(Source texts of formatted documents)
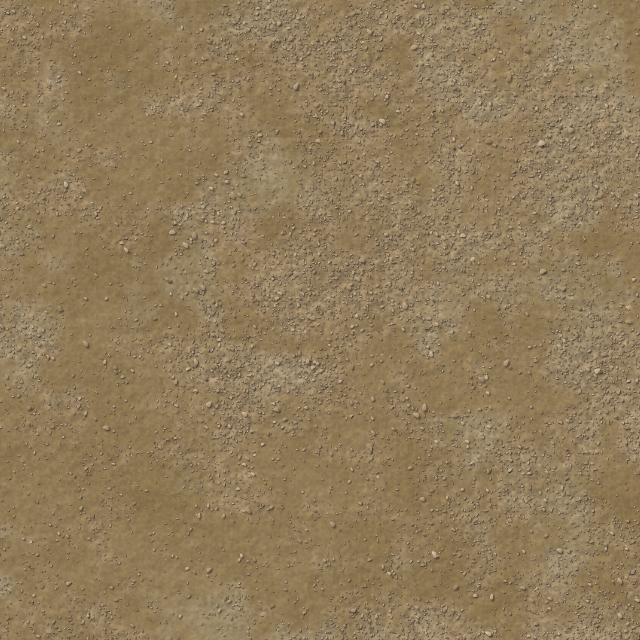
Give the GLSL for this texture, as a Shadertoy shader.

```glsl
float hash(vec2 p) {
    return fract(sin(dot(p, vec2(127.1, 311.7))) * 43758.5453);
}

float noise(vec2 p) {
    vec2 i = floor(p), f = fract(p);
    f = f * f * (3.0 - 2.0 * f);
    return mix(mix(hash(i), hash(i + vec2(1, 0)), f.x),
               mix(hash(i + vec2(0, 1)), hash(i + vec2(1, 1)), f.x), f.y);
}

float fbm(vec2 p) {
    float sum = 0.0, gain = 0.5;
    for (int i = 0; i < 5; i++) {
        sum += gain * noise(p);
        p = mat2(1.6, 1.2, -1.2, 1.6) * p + 7.3;
        gain *= 0.5;
    }
    return sum / 0.97;
}

// Irregular stones, one per chosen grid cell, lit from the upper left
vec3 scatterStones(vec3 color, vec2 uv, float cells, float density, float size) {
    vec2 p = uv * cells;
    float edge = cells / iResolution.y;
    for (int y = -1; y <= 1; y++)
    for (int x = -1; x <= 1; x++) {
        vec2 id = floor(p) + vec2(x, y);
        vec2 seed = id + cells * 0.37;
        if (hash(seed) > density) continue;

        float kind = hash(seed + 17.0);
        float radius = size * mix(0.5, 1.0, kind * kind);
        vec2 d = p - id - 0.15 - 0.7 * vec2(hash(seed + 31.0), hash(seed + 47.0));
        float turn = 6.283 * hash(seed + 59.0);
        mat2 spin = mat2(cos(turn), sin(turn), -sin(turn), cos(turn));
        vec2 stretch = vec2(0.85, 1.1 + 0.5 * hash(seed + 71.0));

        // Cast shadow toward the lower right
        vec2 s = spin * (d - radius * vec2(0.5, -0.6)) * stretch;
        float shadow = 1.0 - smoothstep(radius * 0.5, radius * 1.3 + edge, length(s));
        color *= 1.0 - 0.36 * shadow;

        // Angular body with a bright upper left face
        vec2 q = spin * d * stretch;
        float outline = length(q) + 0.12 * radius * sin(3.0 * atan(q.y, q.x) + turn);
        float body = 1.0 - smoothstep(radius - 0.6 * edge, radius + 0.6 * edge, outline);
        float facing = dot(d, vec2(-0.6, 0.8)) / radius;
        vec3 stone = mix(vec3(0.60, 0.51, 0.39), vec3(0.80, 0.72, 0.61), hash(seed + 83.0));
        color = mix(color, stone * (1.0 + 0.13 * facing), body * 0.9);
    }
    return color;
}

void mainImage(out vec4 fragColor, in vec2 fragCoord) {
    vec2 uv = fragCoord / iResolution.y;

    // Ragged gravel patches and a few greyer dusty areas
    float broad = fbm(uv * 5.0 + 3.1);
    float ragged = fbm(uv * 24.0 + 11.0);
    float gravel = smoothstep(0.38, 0.66, 0.55 * broad + 0.45 * ragged);
    float dust = smoothstep(0.50, 0.70, 0.6 * fbm(uv * 7.0 + 41.0) + 0.4 * ragged);

    // Packed soil
    vec3 color = mix(vec3(0.555, 0.470, 0.325), vec3(0.605, 0.520, 0.400), gravel);
    color = mix(color, vec3(0.62, 0.56, 0.445), 0.6 * dust);
    color += 0.07 * (fbm(uv * 14.0 + 5.0) - 0.5);

    // Small relief lit from the upper left
    vec2 ground = uv * 75.0;
    float relief = fbm(ground) - fbm(ground + vec2(-0.22, 0.28));
    color *= 1.0 + relief * mix(0.25, 0.55, gravel);

    // Sand grain, coarser in the gravel
    float grain = noise(uv * 230.0) + 0.8 * noise(uv * 430.0 + 9.0) - 0.9;
    color *= 1.0 + grain * mix(0.09, 0.19, gravel);

    // Grit, pebbles and sparse larger stones
    color = scatterStones(color, uv, 210.0, 0.06 + 0.38 * gravel, 0.36);
    color = scatterStones(color, uv, 125.0, 0.03 + 0.22 * gravel, 0.36);
    color = scatterStones(color, uv, 70.0, 0.01 + 0.07 * gravel, 0.33);

    fragColor = vec4(clamp(color, 0.0, 1.0), 1.0);
}
```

**Task goal:** All entries should be reproduced exactly; no picture belongs in the result.

**Answer box:**
Give the GLSL for this texture, as a Shadertoy shader.

```glsl
float hash(vec2 p) {
    return fract(sin(dot(p, vec2(127.1, 311.7))) * 43758.5453);
}

float noise(vec2 p) {
    vec2 i = floor(p), f = fract(p);
    f = f * f * (3.0 - 2.0 * f);
    return mix(mix(hash(i), hash(i + vec2(1, 0)), f.x),
               mix(hash(i + vec2(0, 1)), hash(i + vec2(1, 1)), f.x), f.y);
}

float fbm(vec2 p) {
    float sum = 0.0, gain = 0.5;
    for (int i = 0; i < 5; i++) {
        sum += gain * noise(p);
        p = mat2(1.6, 1.2, -1.2, 1.6) * p + 7.3;
        gain *= 0.5;
    }
    return sum / 0.97;
}

// Irregular stones, one per chosen grid cell, lit from the upper left
vec3 scatterStones(vec3 color, vec2 uv, float cells, float density, float size) {
    vec2 p = uv * cells;
    float edge = cells / iResolution.y;
    for (int y = -1; y <= 1; y++)
    for (int x = -1; x <= 1; x++) {
        vec2 id = floor(p) + vec2(x, y);
        vec2 seed = id + cells * 0.37;
        if (hash(seed) > density) continue;

        float kind = hash(seed + 17.0);
        float radius = size * mix(0.5, 1.0, kind * kind);
        vec2 d = p - id - 0.15 - 0.7 * vec2(hash(seed + 31.0), hash(seed + 47.0));
        float turn = 6.283 * hash(seed + 59.0);
        mat2 spin = mat2(cos(turn), sin(turn), -sin(turn), cos(turn));
        vec2 stretch = vec2(0.85, 1.1 + 0.5 * hash(seed + 71.0));

        // Cast shadow toward the lower right
        vec2 s = spin * (d - radius * vec2(0.5, -0.6)) * stretch;
        float shadow = 1.0 - smoothstep(radius * 0.5, radius * 1.3 + edge, length(s));
        color *= 1.0 - 0.36 * shadow;

        // Angular body with a bright upper left face
        vec2 q = spin * d * stretch;
        float outline = length(q) + 0.12 * radius * sin(3.0 * atan(q.y, q.x) + turn);
        float body = 1.0 - smoothstep(radius - 0.6 * edge, radius + 0.6 * edge, outline);
        float facing = dot(d, vec2(-0.6, 0.8)) / radius;
        vec3 stone = mix(vec3(0.60, 0.51, 0.39), vec3(0.80, 0.72, 0.61), hash(seed + 83.0));
        color = mix(color, stone * (1.0 + 0.13 * facing), body * 0.9);
    }
    return color;
}

void mainImage(out vec4 fragColor, in vec2 fragCoord) {
    vec2 uv = fragCoord / iResolution.y;

    // Ragged gravel patches and a few greyer dusty areas
    float broad = fbm(uv * 5.0 + 3.1);
    float ragged = fbm(uv * 24.0 + 11.0);
    float gravel = smoothstep(0.38, 0.66, 0.55 * broad + 0.45 * ragged);
    float dust = smoothstep(0.50, 0.70, 0.6 * fbm(uv * 7.0 + 41.0) + 0.4 * ragged);

    // Packed soil
    vec3 color = mix(vec3(0.555, 0.470, 0.325), vec3(0.605, 0.520, 0.400), gravel);
    color = mix(color, vec3(0.62, 0.56, 0.445), 0.6 * dust);
    color += 0.07 * (fbm(uv * 14.0 + 5.0) - 0.5);

    // Small relief lit from the upper left
    vec2 ground = uv * 75.0;
    float relief = fbm(ground) - fbm(ground + vec2(-0.22, 0.28));
    color *= 1.0 + relief * mix(0.25, 0.55, gravel);

    // Sand grain, coarser in the gravel
    float grain = noise(uv * 230.0) + 0.8 * noise(uv * 430.0 + 9.0) - 0.9;
    color *= 1.0 + grain * mix(0.09, 0.19, gravel);

    // Grit, pebbles and sparse larger stones
    color = scatterStones(color, uv, 210.0, 0.06 + 0.38 * gravel, 0.36);
    color = scatterStones(color, uv, 125.0, 0.03 + 0.22 * gravel, 0.36);
    color = scatterStones(color, uv, 70.0, 0.01 + 0.07 * gravel, 0.33);

    fragColor = vec4(clamp(color, 0.0, 1.0), 1.0);
}
```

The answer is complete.